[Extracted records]
%%

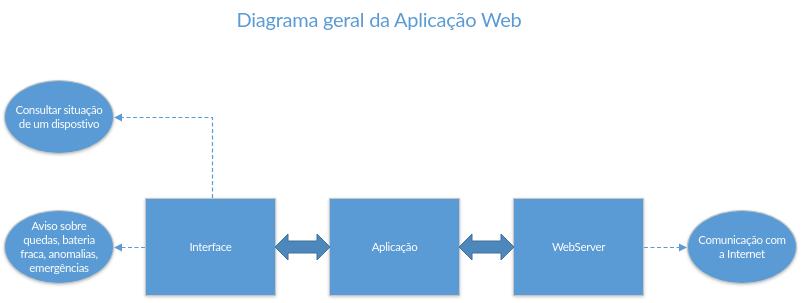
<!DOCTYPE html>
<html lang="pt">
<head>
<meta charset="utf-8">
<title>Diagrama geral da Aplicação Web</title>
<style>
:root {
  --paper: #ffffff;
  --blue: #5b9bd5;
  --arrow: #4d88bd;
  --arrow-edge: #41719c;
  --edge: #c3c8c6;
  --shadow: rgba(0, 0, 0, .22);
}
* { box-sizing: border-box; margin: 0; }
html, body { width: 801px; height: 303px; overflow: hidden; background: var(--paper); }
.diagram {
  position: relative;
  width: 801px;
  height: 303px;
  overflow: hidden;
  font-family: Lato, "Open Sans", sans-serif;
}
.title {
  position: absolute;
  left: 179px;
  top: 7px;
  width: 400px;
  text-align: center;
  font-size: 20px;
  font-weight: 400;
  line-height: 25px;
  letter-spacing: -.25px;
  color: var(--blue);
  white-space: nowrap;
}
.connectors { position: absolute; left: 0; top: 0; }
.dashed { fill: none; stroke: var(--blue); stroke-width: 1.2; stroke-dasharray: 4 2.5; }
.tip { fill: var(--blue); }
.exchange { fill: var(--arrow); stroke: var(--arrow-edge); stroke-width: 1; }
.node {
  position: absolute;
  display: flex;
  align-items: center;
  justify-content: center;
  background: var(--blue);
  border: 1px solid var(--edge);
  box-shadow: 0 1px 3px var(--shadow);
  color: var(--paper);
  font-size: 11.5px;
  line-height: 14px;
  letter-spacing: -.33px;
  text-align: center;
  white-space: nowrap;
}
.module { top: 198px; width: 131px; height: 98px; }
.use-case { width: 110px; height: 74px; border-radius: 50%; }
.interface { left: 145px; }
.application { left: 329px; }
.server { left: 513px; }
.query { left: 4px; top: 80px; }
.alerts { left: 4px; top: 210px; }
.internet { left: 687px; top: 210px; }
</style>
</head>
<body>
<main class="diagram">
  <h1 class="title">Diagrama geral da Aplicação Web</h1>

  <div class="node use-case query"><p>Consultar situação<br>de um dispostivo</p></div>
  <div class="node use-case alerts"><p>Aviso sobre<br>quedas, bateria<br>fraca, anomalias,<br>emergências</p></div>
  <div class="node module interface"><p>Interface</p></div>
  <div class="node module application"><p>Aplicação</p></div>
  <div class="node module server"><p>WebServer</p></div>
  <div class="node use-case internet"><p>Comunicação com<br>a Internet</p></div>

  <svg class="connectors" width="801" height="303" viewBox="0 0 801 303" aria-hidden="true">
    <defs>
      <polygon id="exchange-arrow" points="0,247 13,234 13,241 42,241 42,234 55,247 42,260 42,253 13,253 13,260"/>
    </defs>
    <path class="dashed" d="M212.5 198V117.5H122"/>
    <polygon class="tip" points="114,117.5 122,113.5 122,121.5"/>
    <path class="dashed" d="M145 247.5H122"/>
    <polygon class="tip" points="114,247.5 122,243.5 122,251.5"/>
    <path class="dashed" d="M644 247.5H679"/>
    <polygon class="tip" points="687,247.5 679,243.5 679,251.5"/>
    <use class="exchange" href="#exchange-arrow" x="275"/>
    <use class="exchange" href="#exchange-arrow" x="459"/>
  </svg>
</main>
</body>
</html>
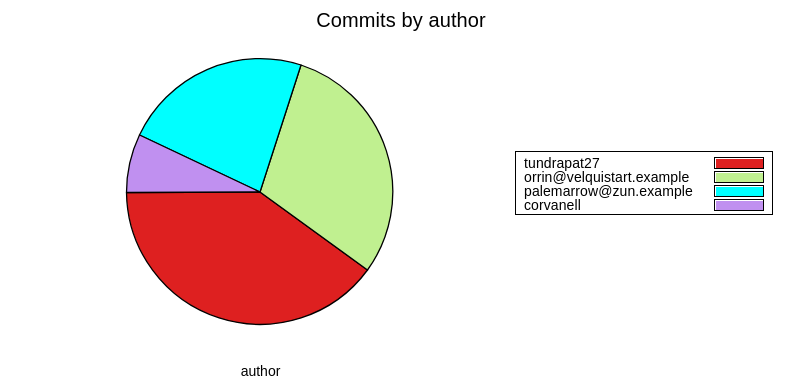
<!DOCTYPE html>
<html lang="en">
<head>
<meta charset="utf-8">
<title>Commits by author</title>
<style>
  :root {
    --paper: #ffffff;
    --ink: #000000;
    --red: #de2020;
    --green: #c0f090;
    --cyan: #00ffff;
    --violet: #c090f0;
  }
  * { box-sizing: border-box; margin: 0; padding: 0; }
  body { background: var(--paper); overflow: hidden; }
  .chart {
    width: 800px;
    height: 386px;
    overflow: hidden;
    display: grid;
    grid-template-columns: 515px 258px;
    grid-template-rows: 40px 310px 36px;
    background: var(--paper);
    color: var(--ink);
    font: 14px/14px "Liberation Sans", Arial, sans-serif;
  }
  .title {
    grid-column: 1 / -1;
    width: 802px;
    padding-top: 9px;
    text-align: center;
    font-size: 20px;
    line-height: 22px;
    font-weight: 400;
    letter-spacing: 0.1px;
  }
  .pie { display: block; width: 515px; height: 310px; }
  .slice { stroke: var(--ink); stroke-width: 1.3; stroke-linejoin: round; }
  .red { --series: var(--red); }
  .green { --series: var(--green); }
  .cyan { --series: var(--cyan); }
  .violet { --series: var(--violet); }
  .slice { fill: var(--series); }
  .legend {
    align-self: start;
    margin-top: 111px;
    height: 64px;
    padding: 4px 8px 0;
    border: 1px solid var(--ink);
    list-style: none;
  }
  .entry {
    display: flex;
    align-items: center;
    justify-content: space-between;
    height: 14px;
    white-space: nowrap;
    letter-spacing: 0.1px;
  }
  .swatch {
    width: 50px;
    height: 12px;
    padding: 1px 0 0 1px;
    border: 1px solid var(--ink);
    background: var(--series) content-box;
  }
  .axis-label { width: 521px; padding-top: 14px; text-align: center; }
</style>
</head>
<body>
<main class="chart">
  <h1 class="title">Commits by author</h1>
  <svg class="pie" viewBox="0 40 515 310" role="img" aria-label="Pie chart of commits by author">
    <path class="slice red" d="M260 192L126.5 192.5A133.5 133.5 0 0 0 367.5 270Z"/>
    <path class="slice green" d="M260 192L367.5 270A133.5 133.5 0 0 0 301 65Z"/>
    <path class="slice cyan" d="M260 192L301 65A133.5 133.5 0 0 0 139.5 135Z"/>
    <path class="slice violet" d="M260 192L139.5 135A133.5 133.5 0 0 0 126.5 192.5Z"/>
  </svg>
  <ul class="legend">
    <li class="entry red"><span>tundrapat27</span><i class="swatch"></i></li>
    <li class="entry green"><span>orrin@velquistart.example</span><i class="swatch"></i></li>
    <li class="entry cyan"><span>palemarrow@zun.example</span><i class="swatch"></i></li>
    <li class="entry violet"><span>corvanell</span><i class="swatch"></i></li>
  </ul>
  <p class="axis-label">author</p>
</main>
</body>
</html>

%%

**Directions**
Your answer should consist of the lines from the line with "left: 179px;" to the line with "110px; height: 74px;" above, repeated exactly, both ends included.

**Answer space**
  left: 179px;
  top: 7px;
  width: 400px;
  text-align: center;
  font-size: 20px;
  font-weight: 400;
  line-height: 25px;
  letter-spacing: -.25px;
  color: var(--blue);
  white-space: nowrap;
}
.connectors { position: absolute; left: 0; top: 0; }
.dashed { fill: none; stroke: var(--blue); stroke-width: 1.2; stroke-dasharray: 4 2.5; }
.tip { fill: var(--blue); }
.exchange { fill: var(--arrow); stroke: var(--arrow-edge); stroke-width: 1; }
.node {
  position: absolute;
  display: flex;
  align-items: center;
  justify-content: center;
  background: var(--blue);
  border: 1px solid var(--edge);
  box-shadow: 0 1px 3px var(--shadow);
  color: var(--paper);
  font-size: 11.5px;
  line-height: 14px;
  letter-spacing: -.33px;
  text-align: center;
  white-space: nowrap;
}
.module { top: 198px; width: 131px; height: 98px; }
.use-case { width: 110px; height: 74px; border-radius: 50%; }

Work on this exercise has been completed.